General Motors Co. is expected to pay back about $8 billion in debt to the United States and Canada earlier than expected. CEO Ed Whitacre said that GM is also seen to go public in a way that would allow taxpayers to make a profit on the bailout.
GM's financial targets are certainly more aggressive than what it had previously announced.But then again, Whitacre is looking at the steady decline in market share and is now doing what he can to boost sales.
Whitacre took over as CEO last December when former CEO Fritz Henderson resigned due to pressure from the board. Whitacre recognized that being at the top is proving to be more difficult than he had expected, especially with the hurdles in reforming a bureaucratic corporate culture.
Whitacre said that after the company has gotten through several major disruptions, the responsibility of motivating people lies in his hands. He talked about the baggage that GM is carrying as well as the changes that he wants to implement. Last December,
Whitacre said that GM will pay back government loans extended to finance its restructuring in bankruptcy by June. Last Wednesday, Whitacre claimed that GM was going to beat that date, primarily because of the sustainable progress that the carmaker has been experiencing lately.
Whitacre spoke to business leaders in his home town of San Antonio and he revealed that for the first time in more than 10 years, GM has a "healthy, clean balance sheet."

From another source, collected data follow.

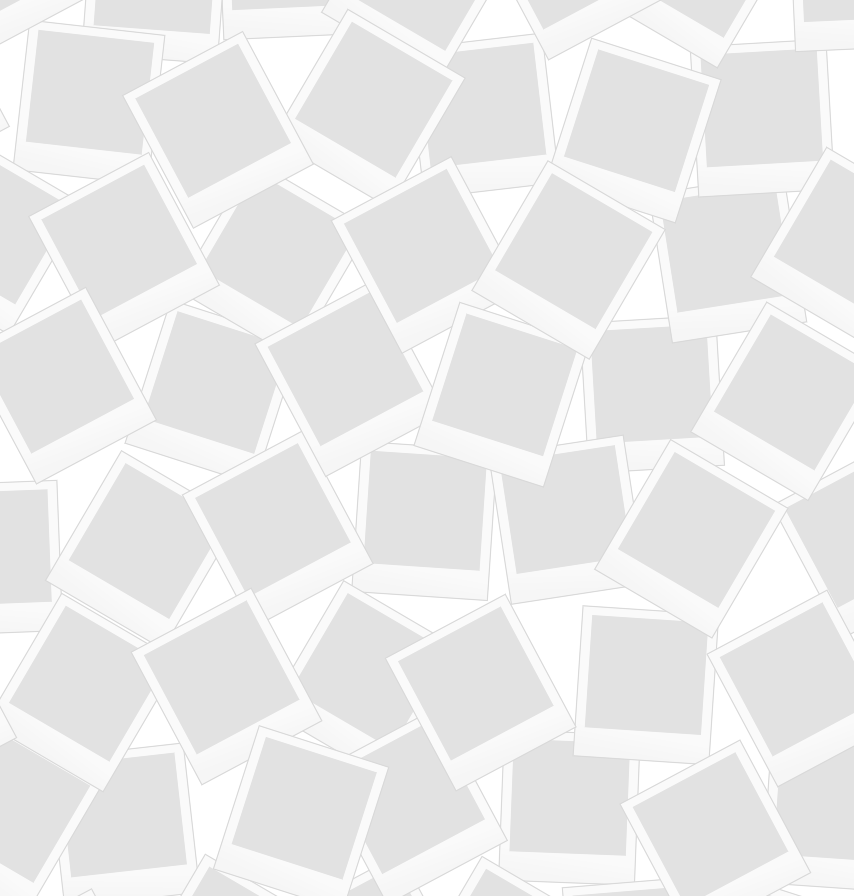
Write a Shadertoy shader that draws this pattern.

```glsl
const float CELL = 0.159;
const vec2 CARD_HALF = vec2(0.0765, 0.0845);
const vec2 WINDOW_HALF = vec2(0.0650, 0.0628);
const vec2 WINDOW_SHIFT = vec2(0.0, 0.0115);
const float OUTLINE = 0.0013;

const vec3 BACKGROUND = vec3(1.0);
const vec3 PAPER_LIGHT = vec3(0.982);
const vec3 PAPER_SHADE = vec3(0.965);
const vec3 WINDOW_GRAY = vec3(0.886);
const vec3 LINE_GRAY = vec3(0.85);

float hash(vec2 p, float seed) {
    vec3 q = fract(vec3(p.xyx + seed * 7.31) * vec3(0.1031, 0.1030, 0.0973));
    q += dot(q, q.yzx + 33.33);
    return fract((q.x + q.y) * q.z);
}

float boxDistance(vec2 p, vec2 halfSize) {
    vec2 d = abs(p) - halfSize;
    return length(max(d, 0.0)) + min(max(d.x, d.y), 0.0);
}

float coverage(float dist, float pixel) {
    return 1.0 - smoothstep(-0.6 * pixel, 0.6 * pixel, dist);
}

vec2 rotate(vec2 p, float angle) {
    float c = cos(angle), s = sin(angle);
    return vec2(c * p.x + s * p.y, c * p.y - s * p.x);
}

// Every other row is moved by half a cell
float rowOffset(float row) {
    return 0.5 * mod(row, 2.0);
}

vec2 cardCenter(vec2 cell) {
    vec2 jitter = vec2(hash(cell, 1.0), hash(cell, 2.0)) - 0.5;
    return (cell + 0.5 + vec2(rowOffset(cell.y), 0.0) + 0.3 * jitter) * CELL;
}

// Low cards lie nearly upright; high cards lean left, right or half right
float cardAngle(vec2 cell, float rank) {
    float choice = hash(cell, 4.0);
    float side = mod(cell.x + floor(0.5 * cell.y), 2.0) < 0.5 ? 1.0 : -1.0;
    if (rank < 0.42) return side * mix(0.03, 0.16, choice);
    if (side > 0.0) return 0.49;
    return choice < 0.4 ? -0.31 : -0.53;
}

vec3 drawCard(vec3 under, vec2 p, float pixel) {
    float card = boxDistance(p, CARD_HALF);
    float window = boxDistance(p - WINDOW_SHIFT, WINDOW_HALF);
    float shade = smoothstep(-0.045, -0.085, p.y + 0.12 * p.x);
    vec3 paper = mix(PAPER_LIGHT, PAPER_SHADE, shade);
    vec3 color = mix(under, LINE_GRAY, coverage(card, pixel));
    color = mix(color, paper, coverage(card + OUTLINE, pixel));
    return mix(color, WINDOW_GRAY, coverage(window, pixel));
}

vec2 nearbyCell(vec2 p, int index) {
    float row = floor(p.y / CELL) + float(index / 3 - 1);
    float column = floor(p.x / CELL - rowOffset(row)) + float(index % 3 - 1);
    return vec2(column, row);
}

void mainImage(out vec4 fragColor, in vec2 fragCoord) {
    float pixel = 1.0 / iResolution.y;
    vec2 p = fragCoord * pixel + 3.0 * CELL;
    vec3 color = BACKGROUND;

    // Stack nearby cards from lowest to highest rank
    float lastRank = -1.0;
    for (int layer = 0; layer < 9; layer++) {
        float nextRank = 2.0;
        vec2 nextCell = vec2(0.0);
        for (int i = 0; i < 9; i++) {
            vec2 cell = nearbyCell(p, i);
            float rank = hash(cell, 5.0);
            if (rank > lastRank && rank < nextRank) {
                nextRank = rank;
                nextCell = cell;
            }
        }
        if (nextRank > 1.0) break;
        vec2 local = rotate(p - cardCenter(nextCell), cardAngle(nextCell, nextRank));
        color = drawCard(color, local, pixel);
        lastRank = nextRank;
    }
    fragColor = vec4(color, 1.0);
}
```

He said that the company doesn't anymore have loads of debt. It also now has a cost structure that works. GM had received $50 billion of government financing to restructure in a bankruptcy managed by the U.S. Treasury, which remains a 61% owner of GM stock. [via autonews]